> **WHAT YOU NEED TO DO**: Among the lines below, restate word for word only those from the line with "154C196 152 201" through the line with "110C210 103 217", with both end lines kept.

THE INPUT START

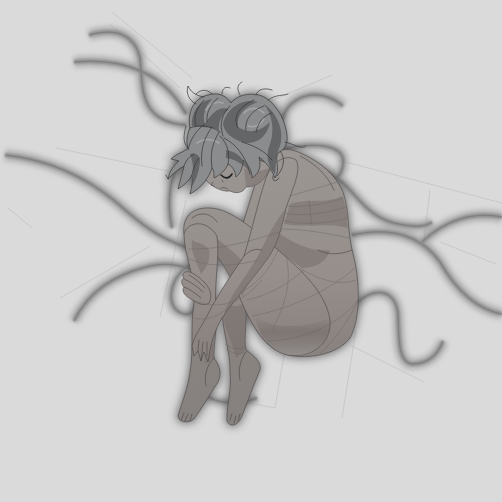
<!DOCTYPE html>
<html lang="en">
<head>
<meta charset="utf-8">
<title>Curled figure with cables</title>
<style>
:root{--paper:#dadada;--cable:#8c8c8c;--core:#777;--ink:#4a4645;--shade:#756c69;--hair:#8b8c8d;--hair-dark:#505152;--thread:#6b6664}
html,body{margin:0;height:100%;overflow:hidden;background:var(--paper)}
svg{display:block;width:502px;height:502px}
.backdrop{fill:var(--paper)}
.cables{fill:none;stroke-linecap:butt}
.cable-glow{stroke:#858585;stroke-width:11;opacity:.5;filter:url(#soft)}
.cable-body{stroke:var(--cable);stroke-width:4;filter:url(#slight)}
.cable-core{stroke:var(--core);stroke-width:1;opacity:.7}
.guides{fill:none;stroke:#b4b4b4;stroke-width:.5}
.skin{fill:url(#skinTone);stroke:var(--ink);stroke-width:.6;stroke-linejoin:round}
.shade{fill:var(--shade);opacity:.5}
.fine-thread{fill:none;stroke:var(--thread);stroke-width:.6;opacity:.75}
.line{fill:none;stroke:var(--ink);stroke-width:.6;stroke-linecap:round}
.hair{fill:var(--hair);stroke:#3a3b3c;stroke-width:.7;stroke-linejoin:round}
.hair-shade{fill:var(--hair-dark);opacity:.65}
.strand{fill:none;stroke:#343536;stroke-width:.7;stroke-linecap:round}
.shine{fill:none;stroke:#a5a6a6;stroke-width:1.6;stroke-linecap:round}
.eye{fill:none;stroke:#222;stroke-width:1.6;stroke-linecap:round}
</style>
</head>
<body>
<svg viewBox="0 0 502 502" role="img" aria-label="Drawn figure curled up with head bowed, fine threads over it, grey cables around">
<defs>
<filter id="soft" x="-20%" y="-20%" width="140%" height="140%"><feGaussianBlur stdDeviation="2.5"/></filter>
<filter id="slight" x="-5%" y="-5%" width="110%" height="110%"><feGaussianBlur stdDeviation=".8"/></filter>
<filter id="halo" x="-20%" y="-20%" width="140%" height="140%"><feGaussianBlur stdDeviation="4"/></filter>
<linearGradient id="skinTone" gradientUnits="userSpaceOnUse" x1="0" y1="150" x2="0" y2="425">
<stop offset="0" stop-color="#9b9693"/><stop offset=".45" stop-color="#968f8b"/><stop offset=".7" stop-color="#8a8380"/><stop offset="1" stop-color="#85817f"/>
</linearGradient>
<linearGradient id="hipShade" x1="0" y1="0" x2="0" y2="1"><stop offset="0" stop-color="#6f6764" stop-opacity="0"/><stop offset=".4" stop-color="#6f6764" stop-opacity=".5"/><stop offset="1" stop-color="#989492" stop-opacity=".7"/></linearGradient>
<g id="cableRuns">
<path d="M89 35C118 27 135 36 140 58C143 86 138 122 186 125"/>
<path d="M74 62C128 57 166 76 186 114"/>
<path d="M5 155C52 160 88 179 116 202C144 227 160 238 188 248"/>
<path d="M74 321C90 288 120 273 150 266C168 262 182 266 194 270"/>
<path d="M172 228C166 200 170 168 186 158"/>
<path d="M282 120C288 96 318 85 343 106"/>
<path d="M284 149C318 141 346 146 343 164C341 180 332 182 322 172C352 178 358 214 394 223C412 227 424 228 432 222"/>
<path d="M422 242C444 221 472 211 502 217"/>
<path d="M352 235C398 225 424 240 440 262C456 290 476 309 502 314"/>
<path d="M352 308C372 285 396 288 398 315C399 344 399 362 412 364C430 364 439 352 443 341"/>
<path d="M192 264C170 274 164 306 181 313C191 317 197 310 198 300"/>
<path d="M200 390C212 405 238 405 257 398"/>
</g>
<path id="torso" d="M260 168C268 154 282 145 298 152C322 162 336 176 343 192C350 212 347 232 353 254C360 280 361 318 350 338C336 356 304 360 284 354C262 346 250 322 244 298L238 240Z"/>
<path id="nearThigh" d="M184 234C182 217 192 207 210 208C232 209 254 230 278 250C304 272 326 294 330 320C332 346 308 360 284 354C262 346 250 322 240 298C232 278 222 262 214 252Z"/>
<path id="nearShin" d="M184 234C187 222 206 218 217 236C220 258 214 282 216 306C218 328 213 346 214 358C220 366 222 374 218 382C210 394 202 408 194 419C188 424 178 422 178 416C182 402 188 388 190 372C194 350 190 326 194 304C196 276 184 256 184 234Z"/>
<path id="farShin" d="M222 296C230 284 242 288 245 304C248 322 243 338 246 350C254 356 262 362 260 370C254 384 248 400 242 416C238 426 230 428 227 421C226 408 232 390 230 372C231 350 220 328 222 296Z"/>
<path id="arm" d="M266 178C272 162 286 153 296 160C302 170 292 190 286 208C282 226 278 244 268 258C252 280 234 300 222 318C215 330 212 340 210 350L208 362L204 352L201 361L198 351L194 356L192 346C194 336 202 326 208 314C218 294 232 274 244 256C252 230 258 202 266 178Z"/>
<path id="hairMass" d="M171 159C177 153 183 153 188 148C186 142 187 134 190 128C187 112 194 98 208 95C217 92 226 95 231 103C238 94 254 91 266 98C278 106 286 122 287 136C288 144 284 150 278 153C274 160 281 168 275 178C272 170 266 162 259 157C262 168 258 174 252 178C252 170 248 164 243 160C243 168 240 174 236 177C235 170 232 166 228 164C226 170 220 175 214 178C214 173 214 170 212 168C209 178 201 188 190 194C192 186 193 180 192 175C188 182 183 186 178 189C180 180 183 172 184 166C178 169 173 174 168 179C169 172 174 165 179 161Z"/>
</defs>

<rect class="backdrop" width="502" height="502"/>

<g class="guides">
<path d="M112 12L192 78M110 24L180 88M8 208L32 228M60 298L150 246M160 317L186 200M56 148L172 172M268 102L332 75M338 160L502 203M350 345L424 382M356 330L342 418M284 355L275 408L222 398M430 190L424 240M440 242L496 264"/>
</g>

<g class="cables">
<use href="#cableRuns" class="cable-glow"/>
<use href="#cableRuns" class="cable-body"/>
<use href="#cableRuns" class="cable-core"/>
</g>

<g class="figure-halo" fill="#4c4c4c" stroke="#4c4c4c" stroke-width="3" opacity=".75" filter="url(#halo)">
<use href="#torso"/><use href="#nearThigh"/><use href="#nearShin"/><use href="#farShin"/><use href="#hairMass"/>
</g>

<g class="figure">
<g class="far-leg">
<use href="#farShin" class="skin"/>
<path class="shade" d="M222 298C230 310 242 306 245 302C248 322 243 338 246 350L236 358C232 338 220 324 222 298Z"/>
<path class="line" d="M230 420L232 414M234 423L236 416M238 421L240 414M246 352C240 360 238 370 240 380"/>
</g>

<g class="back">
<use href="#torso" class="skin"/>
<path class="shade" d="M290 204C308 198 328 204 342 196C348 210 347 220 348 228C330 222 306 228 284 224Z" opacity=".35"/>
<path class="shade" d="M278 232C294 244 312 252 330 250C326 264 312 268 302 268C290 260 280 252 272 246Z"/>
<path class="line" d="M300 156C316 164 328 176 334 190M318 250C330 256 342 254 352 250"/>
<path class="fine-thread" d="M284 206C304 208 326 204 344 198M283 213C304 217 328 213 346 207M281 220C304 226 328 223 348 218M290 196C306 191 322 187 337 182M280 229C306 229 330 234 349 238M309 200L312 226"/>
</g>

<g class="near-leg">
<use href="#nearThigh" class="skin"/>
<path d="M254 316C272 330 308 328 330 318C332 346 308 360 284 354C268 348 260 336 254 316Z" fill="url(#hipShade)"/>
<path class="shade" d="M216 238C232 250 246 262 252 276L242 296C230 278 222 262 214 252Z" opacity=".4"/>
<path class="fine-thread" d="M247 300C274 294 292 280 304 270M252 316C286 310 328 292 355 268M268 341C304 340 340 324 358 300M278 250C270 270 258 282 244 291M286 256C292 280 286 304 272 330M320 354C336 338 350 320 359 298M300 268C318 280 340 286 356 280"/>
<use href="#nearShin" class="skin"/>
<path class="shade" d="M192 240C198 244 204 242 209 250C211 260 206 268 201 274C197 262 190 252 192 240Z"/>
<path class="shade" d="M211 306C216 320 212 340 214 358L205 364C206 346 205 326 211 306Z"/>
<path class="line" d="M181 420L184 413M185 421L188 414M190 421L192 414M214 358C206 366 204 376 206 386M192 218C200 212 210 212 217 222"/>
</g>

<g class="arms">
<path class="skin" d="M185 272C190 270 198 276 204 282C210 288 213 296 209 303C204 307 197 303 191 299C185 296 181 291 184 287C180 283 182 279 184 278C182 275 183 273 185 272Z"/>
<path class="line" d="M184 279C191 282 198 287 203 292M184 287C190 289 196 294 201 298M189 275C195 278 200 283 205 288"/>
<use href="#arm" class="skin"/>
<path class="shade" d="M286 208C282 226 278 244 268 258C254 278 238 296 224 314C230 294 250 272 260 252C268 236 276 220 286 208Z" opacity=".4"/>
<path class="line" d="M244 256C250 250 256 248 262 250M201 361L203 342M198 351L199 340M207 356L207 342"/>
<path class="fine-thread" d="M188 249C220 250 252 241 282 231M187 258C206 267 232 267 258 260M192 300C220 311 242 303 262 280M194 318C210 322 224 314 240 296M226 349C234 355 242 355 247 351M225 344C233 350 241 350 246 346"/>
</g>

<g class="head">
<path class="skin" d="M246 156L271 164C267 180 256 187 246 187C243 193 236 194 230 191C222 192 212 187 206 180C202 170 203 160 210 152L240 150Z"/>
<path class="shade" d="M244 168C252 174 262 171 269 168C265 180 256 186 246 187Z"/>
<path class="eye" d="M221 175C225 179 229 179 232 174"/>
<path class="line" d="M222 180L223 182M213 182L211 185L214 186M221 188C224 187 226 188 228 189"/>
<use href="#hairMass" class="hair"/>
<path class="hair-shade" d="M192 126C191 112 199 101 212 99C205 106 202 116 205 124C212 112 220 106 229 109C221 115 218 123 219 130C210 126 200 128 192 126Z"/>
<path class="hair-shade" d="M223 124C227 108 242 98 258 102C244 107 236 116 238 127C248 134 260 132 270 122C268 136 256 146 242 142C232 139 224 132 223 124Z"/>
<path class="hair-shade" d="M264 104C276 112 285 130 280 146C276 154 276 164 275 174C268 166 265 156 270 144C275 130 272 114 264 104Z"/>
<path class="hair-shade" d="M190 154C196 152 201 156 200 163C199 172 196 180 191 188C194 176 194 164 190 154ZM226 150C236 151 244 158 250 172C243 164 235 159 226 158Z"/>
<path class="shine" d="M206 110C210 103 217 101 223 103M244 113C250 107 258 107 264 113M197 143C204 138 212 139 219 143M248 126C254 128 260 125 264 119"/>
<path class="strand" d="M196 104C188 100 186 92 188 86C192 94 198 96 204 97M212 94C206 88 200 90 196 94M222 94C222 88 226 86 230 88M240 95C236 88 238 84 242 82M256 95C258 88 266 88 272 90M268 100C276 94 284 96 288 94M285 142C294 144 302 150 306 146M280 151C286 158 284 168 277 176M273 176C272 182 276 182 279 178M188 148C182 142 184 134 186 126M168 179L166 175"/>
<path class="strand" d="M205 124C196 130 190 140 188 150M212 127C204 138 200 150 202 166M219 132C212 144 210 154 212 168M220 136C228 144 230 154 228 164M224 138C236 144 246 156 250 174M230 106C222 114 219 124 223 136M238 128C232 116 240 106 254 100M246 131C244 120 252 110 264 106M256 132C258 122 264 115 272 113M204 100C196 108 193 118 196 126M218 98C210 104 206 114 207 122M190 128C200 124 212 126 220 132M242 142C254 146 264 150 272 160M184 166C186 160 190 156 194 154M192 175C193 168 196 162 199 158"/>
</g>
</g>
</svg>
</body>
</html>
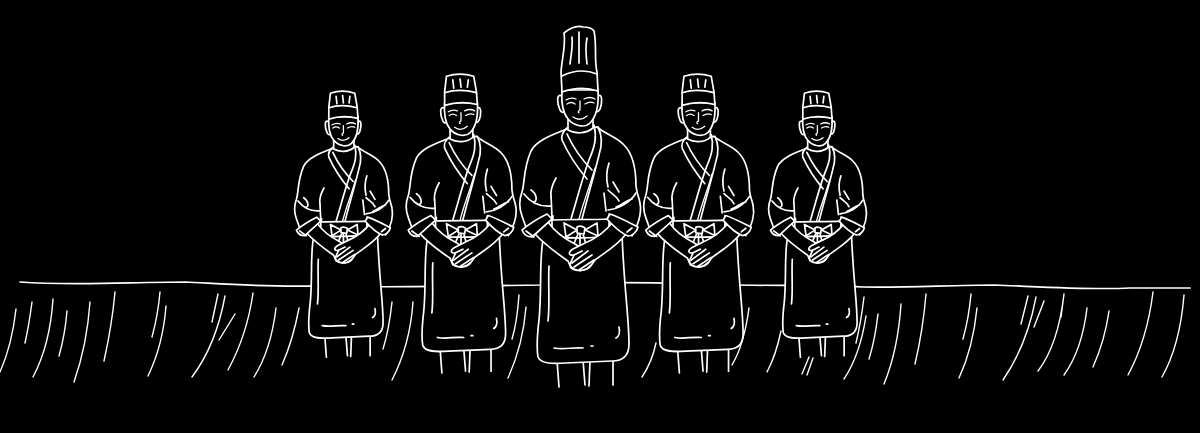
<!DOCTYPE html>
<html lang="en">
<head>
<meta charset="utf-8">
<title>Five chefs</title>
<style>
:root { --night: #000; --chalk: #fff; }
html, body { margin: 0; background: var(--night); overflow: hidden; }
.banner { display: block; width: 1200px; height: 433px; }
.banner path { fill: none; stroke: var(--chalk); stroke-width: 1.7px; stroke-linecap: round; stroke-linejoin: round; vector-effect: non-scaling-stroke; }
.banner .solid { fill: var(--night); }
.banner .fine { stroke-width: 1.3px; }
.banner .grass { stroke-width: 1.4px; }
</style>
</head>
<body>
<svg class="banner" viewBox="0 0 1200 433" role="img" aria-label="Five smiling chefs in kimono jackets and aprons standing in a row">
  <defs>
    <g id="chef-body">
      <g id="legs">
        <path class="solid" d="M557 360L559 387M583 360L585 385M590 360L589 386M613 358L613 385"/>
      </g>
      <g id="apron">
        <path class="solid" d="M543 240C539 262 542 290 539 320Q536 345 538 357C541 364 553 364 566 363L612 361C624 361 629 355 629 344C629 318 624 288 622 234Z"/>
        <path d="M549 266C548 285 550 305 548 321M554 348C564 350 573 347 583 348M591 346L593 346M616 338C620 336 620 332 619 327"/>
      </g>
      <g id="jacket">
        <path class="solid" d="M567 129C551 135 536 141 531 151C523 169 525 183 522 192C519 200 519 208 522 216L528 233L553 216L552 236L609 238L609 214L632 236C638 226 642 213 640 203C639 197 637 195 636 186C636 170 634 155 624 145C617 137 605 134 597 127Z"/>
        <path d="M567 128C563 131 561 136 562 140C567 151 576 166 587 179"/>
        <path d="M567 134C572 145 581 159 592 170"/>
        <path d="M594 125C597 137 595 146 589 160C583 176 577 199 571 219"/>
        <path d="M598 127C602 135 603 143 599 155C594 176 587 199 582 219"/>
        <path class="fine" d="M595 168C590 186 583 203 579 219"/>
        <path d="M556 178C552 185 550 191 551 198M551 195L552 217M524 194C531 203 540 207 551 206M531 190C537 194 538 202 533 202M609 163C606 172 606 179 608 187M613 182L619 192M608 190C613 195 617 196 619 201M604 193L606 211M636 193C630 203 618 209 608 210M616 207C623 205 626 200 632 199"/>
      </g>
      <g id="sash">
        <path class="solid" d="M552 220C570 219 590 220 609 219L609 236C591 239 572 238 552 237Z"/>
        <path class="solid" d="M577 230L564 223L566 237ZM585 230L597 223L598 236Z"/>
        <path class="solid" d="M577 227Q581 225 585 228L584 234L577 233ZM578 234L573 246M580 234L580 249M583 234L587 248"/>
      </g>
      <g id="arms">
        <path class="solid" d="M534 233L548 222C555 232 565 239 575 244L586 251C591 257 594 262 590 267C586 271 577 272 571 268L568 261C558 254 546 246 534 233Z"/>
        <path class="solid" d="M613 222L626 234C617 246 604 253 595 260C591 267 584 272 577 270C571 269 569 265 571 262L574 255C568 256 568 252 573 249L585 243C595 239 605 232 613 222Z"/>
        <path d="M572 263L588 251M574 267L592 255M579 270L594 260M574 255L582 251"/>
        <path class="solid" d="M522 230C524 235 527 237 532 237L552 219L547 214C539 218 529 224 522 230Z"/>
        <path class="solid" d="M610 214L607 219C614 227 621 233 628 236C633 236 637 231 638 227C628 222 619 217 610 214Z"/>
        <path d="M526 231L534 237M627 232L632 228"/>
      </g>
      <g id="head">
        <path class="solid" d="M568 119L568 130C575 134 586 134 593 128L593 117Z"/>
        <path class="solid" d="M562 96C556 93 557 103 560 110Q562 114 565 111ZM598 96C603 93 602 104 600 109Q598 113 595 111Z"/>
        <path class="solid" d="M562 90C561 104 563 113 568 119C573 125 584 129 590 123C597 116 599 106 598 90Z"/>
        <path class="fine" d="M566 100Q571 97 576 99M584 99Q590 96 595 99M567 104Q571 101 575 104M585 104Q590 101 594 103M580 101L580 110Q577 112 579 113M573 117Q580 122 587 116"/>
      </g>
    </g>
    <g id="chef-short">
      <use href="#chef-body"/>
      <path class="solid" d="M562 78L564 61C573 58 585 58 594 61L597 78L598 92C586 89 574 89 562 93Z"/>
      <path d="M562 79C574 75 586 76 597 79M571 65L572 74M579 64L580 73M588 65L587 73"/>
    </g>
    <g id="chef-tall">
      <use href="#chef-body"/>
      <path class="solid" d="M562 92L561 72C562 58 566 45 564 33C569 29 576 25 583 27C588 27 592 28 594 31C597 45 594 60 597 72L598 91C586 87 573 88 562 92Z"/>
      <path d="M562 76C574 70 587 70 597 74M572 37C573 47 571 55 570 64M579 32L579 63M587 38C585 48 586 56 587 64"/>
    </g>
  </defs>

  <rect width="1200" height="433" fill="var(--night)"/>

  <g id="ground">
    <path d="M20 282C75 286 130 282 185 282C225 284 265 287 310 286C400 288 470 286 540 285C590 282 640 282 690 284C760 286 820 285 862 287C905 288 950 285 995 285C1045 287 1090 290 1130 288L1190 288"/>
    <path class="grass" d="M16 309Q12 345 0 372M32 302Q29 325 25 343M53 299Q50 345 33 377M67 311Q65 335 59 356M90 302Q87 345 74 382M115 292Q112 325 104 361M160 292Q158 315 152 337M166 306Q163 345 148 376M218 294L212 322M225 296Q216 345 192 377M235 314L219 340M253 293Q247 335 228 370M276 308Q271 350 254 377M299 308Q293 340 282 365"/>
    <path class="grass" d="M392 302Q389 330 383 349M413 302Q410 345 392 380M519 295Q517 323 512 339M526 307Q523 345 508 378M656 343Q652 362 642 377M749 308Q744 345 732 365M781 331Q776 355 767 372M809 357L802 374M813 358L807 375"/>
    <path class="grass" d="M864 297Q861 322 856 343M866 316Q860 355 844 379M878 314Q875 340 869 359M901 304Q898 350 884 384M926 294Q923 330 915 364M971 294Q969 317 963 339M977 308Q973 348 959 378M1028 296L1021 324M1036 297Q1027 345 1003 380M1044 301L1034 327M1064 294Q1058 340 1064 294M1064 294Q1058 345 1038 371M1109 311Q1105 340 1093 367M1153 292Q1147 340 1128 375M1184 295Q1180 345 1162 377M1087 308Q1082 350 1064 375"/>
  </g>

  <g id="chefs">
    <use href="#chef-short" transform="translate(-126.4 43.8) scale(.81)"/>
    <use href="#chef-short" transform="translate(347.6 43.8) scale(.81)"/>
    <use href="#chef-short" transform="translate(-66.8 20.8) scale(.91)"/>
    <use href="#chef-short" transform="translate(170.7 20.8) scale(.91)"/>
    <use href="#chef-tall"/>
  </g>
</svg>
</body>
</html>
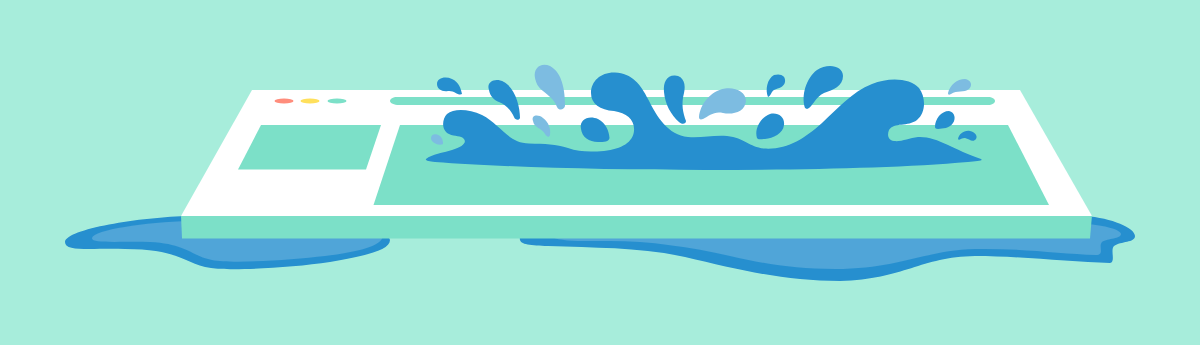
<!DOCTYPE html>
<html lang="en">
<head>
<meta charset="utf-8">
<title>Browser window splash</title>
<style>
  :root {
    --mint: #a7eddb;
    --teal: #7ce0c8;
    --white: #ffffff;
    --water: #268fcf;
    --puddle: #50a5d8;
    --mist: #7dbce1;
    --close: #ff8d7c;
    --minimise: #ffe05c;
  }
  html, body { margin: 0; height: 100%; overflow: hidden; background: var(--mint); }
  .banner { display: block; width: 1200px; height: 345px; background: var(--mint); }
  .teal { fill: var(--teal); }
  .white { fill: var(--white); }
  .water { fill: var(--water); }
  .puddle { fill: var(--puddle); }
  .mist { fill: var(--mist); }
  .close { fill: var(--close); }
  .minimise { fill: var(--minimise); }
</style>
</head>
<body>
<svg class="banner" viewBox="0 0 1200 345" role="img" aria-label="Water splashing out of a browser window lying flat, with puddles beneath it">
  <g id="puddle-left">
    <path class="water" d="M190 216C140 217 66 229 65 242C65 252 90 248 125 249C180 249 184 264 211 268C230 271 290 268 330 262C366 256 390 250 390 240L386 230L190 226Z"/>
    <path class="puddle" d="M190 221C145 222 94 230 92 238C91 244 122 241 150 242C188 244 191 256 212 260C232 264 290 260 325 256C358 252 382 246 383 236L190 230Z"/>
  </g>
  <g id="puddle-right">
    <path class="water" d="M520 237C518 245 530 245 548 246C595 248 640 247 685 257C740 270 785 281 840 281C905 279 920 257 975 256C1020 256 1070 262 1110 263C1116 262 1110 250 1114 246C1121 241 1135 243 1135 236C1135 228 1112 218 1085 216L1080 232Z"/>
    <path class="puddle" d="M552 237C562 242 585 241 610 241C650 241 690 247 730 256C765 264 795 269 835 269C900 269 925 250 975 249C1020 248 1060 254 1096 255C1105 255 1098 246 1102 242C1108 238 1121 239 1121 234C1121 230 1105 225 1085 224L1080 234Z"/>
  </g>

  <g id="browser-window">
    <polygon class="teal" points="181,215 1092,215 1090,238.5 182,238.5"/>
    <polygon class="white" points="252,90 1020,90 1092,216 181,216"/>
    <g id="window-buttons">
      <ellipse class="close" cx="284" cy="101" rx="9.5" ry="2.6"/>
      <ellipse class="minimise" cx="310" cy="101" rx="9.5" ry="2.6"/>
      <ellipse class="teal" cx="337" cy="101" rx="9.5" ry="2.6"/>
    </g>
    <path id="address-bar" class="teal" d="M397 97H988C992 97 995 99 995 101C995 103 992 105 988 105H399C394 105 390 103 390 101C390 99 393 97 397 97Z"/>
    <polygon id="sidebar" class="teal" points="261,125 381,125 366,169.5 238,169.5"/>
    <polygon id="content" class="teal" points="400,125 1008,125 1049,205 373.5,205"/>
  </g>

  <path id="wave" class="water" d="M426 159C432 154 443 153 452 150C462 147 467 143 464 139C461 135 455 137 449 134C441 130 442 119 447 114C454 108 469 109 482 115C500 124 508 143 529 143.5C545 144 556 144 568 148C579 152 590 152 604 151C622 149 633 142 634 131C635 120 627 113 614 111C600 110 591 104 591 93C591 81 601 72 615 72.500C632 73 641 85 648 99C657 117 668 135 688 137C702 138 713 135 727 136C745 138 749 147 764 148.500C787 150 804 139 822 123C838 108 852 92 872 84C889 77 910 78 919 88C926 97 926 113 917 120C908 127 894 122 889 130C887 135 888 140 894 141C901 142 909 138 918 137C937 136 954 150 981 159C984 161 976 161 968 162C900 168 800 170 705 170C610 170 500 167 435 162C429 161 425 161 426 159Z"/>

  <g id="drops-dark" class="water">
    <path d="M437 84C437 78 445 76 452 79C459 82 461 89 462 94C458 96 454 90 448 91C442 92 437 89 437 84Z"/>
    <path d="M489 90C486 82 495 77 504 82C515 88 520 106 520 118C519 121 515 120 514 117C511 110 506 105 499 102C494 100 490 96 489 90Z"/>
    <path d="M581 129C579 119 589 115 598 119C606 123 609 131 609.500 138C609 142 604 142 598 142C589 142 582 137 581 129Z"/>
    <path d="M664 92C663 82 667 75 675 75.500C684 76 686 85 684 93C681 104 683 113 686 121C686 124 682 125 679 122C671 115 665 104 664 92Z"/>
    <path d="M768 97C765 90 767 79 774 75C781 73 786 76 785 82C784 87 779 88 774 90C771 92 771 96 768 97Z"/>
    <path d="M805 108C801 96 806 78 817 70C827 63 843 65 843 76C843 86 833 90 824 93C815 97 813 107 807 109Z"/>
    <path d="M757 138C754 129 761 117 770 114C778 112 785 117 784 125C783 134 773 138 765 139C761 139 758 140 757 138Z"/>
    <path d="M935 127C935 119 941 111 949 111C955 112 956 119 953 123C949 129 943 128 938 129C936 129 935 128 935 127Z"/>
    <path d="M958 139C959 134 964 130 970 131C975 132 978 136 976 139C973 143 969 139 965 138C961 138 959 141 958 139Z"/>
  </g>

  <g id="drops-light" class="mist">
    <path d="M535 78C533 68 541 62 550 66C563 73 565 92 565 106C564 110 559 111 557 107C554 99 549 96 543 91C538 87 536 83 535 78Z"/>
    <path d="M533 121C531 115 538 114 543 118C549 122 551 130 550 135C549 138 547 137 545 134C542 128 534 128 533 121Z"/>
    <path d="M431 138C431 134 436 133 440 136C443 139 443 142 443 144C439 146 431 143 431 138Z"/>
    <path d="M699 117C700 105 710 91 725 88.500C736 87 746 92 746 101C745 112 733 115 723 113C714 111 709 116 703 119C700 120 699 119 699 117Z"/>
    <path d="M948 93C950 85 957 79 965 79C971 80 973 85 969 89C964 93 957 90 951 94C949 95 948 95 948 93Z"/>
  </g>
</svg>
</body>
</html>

THE INPUT END

> **EXERCISE RESPONSE**:
<path class="hair-shade" d="M190 154C196 152 201 156 200 163C199 172 196 180 191 188C194 176 194 164 190 154ZM226 150C236 151 244 158 250 172C243 164 235 159 226 158Z"/>
<path class="shine" d="M206 110C210 103 217 101 223 103M244 113C250 107 258 107 264 113M197 143C204 138 212 139 219 143M248 126C254 128 260 125 264 119"/>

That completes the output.